JCHThe ‘problem’ is that I’ve just spent three months busting my fingers on five string bass and when I go to pick up the mandolin, my muscle memory is an absolute disaster. My ‘reading advantage’ goes totally out the window because I have to spend a ton of time re-educating my fingers how to play on that wee, tiny fingerboard with chords tuned in fifths. What they don’t tell ya about aging is that as one gets old, it takes longer to ‘context switch’ like that. It’s sorta like how when yer ten and you break a bone it heals in two weeks. And when yer fifty five, it takes two months.
RCIf you’re lucky. I get it. So it gets harder to return to an instrument because you can’t just pick up, say the banjo, and make like Earl Scruggs.
JCHWell, I can make like Earl Scruggs. I remember most of that. What I can’t do is actually be creative. Anything that isn’t strict muscle memory, ie. new ideas or material I’m reading off a page that doesn’t immediately sound like Cripple Creek? They seem to go from my head down my arm to my fingers and then somewhere at the wrist, I start getting these dropped frames. You know, like Max Headroom. The cable connection is dodgy.
RCThat can be a problem. OK, so to wrap it up, this is what I wrote from the last time we did this: A) It’s too expensive to have a full-time band. B) You like not having to worry about who will play what when you compose. C) You can bring the guys together for short tours which everyone enjoys like Band Camp. D) Doing Progress live will require five guys, so this Summer tour, the music will be even more ‘epic’ but the tickets will be even more expensive (laughs).

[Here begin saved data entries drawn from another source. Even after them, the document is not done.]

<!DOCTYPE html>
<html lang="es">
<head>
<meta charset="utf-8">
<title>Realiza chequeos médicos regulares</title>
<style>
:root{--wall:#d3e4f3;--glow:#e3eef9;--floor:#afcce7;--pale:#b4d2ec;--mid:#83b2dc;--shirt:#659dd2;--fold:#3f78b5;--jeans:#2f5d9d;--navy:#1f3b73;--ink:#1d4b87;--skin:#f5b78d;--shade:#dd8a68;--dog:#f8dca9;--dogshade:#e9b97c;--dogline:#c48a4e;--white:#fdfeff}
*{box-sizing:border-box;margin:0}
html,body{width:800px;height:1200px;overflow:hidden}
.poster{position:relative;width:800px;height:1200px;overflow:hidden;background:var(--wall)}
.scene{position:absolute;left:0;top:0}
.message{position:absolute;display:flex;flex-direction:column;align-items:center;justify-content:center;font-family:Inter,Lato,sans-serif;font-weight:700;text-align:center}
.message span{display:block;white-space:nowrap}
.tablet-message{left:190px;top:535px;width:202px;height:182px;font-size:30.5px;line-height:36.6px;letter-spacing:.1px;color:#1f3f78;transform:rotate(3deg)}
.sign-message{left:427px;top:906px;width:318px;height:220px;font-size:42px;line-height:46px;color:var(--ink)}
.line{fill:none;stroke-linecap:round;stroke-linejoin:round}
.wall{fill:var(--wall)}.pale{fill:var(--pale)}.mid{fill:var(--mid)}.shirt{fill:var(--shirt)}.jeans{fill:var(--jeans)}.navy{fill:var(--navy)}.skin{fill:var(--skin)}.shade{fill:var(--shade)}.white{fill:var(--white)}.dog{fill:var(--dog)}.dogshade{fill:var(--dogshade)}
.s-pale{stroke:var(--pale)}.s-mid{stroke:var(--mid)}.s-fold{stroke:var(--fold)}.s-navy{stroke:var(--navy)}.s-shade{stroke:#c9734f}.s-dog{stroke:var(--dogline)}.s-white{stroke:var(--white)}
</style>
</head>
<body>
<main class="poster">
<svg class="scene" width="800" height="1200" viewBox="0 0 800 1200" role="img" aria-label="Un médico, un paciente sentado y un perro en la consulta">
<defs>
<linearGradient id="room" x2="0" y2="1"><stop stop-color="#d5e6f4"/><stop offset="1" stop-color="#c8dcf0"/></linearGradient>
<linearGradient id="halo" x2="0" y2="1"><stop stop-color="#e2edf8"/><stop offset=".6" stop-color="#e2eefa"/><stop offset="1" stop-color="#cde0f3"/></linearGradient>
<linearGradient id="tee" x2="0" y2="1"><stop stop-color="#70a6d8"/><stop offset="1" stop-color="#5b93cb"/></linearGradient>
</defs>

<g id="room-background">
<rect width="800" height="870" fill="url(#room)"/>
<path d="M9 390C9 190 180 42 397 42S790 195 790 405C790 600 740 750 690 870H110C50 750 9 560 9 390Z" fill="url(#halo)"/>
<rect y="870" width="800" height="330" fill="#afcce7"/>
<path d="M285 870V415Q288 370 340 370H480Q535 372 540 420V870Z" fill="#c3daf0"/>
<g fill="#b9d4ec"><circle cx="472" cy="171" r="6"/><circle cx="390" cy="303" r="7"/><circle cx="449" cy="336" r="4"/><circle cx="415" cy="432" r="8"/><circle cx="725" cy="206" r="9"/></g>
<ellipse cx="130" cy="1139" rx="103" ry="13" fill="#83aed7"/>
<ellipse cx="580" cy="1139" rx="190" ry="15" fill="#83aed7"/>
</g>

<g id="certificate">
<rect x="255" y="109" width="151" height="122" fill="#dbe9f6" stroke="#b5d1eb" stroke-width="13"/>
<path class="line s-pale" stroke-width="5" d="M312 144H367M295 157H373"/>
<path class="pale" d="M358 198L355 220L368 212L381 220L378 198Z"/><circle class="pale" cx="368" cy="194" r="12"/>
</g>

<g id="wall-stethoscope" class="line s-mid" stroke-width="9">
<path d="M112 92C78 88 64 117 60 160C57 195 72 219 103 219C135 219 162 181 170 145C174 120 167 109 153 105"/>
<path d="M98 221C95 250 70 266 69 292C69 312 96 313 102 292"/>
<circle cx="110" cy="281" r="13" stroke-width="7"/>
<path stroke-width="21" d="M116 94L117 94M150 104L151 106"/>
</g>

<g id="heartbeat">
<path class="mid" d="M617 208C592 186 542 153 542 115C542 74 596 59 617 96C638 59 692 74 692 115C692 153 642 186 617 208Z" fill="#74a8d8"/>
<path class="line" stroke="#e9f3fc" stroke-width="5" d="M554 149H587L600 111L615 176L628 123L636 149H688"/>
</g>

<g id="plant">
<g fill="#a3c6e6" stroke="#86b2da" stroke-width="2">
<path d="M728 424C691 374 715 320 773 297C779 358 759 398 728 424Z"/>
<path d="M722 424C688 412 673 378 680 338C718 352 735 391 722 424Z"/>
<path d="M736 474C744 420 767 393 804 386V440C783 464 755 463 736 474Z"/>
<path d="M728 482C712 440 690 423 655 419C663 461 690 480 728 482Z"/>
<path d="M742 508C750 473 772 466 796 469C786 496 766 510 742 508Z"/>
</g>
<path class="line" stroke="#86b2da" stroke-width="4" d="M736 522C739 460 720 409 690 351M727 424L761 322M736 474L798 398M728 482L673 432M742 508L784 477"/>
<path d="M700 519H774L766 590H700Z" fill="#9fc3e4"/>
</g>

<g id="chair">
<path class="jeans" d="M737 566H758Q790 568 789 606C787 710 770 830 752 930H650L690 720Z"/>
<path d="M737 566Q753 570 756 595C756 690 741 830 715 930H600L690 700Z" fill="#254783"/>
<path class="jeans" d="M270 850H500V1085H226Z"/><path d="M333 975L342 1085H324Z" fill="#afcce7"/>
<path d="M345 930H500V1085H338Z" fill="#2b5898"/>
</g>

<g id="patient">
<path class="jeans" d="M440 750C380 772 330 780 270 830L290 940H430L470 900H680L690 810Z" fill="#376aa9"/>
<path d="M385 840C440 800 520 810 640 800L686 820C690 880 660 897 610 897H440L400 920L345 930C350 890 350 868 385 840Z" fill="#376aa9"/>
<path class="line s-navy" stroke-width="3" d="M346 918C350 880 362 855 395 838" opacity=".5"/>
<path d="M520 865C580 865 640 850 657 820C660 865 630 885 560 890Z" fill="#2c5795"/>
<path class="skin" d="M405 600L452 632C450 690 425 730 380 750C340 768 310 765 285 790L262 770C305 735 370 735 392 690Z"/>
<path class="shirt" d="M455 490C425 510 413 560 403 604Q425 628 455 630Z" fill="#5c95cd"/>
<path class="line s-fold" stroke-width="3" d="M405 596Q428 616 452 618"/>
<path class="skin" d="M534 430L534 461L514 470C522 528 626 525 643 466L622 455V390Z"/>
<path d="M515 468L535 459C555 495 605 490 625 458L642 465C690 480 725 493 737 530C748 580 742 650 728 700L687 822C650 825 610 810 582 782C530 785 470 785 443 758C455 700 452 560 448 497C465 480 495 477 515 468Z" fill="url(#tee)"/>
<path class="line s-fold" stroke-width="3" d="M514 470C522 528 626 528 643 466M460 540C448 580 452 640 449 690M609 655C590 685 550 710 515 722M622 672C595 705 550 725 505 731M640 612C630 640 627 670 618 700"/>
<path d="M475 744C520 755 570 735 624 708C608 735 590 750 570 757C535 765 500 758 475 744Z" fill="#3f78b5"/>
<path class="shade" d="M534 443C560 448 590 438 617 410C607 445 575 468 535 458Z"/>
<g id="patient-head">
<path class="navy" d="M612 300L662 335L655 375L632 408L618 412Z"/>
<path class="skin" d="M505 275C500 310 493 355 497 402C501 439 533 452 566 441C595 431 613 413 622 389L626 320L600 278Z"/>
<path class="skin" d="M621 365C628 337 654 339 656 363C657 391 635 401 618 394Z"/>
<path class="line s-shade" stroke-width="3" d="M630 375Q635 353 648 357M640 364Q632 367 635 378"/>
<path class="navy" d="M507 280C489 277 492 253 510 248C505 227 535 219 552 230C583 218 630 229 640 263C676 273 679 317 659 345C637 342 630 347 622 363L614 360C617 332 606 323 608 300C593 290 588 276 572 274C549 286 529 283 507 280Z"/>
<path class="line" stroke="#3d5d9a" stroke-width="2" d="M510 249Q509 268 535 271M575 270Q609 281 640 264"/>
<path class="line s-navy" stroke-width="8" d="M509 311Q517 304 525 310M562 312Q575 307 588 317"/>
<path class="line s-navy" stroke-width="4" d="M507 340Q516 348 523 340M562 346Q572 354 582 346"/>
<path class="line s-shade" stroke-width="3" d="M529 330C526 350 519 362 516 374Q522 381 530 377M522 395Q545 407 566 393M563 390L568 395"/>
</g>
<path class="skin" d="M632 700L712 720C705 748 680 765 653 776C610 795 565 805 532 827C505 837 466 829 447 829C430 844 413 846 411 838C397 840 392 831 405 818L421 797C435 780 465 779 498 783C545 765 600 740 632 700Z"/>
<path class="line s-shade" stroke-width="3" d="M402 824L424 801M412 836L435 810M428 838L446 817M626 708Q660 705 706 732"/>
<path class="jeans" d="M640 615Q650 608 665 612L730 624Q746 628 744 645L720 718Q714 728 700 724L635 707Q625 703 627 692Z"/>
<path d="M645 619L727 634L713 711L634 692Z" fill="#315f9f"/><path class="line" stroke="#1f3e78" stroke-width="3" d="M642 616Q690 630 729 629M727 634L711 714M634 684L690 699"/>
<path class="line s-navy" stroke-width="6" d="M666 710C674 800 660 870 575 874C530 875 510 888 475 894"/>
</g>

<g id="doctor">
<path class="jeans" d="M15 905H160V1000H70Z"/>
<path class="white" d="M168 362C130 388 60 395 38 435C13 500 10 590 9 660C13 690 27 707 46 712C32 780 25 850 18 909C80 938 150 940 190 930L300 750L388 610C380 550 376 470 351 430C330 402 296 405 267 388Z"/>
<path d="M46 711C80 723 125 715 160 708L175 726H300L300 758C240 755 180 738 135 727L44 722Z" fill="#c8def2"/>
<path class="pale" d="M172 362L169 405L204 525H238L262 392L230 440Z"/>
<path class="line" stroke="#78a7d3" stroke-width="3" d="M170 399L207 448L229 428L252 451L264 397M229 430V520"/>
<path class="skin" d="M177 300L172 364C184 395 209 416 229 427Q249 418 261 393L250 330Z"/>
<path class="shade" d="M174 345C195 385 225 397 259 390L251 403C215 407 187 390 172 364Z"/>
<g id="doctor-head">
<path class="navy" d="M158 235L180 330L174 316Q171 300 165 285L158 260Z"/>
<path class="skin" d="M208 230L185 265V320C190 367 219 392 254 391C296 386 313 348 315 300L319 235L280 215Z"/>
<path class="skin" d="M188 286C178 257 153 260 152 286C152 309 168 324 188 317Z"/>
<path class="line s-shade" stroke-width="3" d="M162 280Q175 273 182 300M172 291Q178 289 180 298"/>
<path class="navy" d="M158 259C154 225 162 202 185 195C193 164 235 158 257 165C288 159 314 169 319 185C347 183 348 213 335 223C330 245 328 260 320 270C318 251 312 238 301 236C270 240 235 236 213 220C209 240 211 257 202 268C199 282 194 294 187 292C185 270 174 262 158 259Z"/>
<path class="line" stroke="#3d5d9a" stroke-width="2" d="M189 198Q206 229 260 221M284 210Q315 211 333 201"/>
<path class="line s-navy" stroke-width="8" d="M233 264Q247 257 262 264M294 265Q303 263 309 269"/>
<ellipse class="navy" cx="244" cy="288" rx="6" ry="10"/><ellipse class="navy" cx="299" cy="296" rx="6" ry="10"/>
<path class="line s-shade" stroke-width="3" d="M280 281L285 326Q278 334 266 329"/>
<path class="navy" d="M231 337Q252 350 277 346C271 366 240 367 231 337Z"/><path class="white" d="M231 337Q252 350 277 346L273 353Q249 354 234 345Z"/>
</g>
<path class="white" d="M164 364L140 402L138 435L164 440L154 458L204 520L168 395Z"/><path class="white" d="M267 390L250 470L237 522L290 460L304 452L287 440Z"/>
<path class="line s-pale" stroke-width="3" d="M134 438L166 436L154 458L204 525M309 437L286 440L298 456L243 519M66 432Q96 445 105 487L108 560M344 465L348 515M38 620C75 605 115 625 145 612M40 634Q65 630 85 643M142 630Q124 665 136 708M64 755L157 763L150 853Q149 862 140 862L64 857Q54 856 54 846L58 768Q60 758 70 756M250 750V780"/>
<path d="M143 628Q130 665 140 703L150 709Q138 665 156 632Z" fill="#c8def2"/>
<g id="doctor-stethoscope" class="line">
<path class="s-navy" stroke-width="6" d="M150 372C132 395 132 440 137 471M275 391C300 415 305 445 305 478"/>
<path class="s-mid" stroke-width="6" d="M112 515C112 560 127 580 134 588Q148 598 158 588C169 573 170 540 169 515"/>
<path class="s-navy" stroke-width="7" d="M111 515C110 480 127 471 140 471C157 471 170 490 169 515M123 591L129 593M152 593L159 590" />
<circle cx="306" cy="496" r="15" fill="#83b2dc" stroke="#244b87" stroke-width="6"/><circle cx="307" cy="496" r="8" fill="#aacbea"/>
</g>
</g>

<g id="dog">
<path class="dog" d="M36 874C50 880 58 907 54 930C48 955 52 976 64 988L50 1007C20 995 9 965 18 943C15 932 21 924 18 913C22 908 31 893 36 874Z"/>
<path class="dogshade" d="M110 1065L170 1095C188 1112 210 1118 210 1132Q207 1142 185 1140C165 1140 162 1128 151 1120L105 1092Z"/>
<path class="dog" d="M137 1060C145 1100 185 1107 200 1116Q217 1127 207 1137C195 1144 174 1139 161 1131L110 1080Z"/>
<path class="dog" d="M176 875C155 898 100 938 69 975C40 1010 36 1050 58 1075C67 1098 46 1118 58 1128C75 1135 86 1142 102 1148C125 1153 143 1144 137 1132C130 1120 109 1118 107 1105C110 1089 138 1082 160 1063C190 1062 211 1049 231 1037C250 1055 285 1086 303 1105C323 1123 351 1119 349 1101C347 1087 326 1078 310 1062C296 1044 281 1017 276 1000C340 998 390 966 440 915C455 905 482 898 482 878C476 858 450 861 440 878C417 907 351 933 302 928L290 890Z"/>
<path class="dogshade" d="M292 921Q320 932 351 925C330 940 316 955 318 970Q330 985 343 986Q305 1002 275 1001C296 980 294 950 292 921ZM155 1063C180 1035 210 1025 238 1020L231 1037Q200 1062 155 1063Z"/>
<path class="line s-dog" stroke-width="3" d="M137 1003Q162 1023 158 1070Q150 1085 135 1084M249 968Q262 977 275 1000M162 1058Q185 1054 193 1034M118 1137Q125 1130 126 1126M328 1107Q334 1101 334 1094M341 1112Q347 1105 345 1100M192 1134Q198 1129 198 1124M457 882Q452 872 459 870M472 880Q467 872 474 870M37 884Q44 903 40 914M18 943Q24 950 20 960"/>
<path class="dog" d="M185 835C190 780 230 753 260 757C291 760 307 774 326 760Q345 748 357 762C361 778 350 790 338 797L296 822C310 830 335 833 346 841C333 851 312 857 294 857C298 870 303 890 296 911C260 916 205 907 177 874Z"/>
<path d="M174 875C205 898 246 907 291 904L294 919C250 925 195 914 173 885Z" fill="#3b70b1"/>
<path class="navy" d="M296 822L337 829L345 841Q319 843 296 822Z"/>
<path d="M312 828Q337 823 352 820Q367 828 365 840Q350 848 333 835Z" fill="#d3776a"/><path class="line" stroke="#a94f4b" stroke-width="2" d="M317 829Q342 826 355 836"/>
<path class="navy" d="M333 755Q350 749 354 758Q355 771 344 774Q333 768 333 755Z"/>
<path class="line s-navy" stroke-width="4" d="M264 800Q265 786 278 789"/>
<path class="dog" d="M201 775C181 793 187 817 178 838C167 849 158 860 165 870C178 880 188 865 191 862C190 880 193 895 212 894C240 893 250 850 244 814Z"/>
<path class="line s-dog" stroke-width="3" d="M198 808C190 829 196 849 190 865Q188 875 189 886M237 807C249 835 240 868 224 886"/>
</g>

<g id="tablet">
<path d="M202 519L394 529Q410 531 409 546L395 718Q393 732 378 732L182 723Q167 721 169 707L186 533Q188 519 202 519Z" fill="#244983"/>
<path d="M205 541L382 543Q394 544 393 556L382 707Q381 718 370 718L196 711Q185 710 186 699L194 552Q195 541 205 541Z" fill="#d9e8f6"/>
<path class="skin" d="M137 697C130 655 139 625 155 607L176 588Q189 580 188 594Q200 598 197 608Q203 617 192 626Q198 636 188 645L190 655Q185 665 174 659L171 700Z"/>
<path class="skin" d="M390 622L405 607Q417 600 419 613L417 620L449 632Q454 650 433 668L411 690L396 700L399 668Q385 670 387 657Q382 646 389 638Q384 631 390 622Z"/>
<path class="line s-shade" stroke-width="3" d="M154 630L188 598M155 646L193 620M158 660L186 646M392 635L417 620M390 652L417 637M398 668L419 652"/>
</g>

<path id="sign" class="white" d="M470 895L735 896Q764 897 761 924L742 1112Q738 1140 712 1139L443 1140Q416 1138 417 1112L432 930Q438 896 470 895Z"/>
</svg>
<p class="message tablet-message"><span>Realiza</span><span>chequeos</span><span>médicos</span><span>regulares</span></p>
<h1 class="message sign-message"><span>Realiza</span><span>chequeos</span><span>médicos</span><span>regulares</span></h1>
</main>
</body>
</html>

JCHThat last part? No joke.
RC Oh and E) Getting old makes switching between instruments a Max Headroom experience.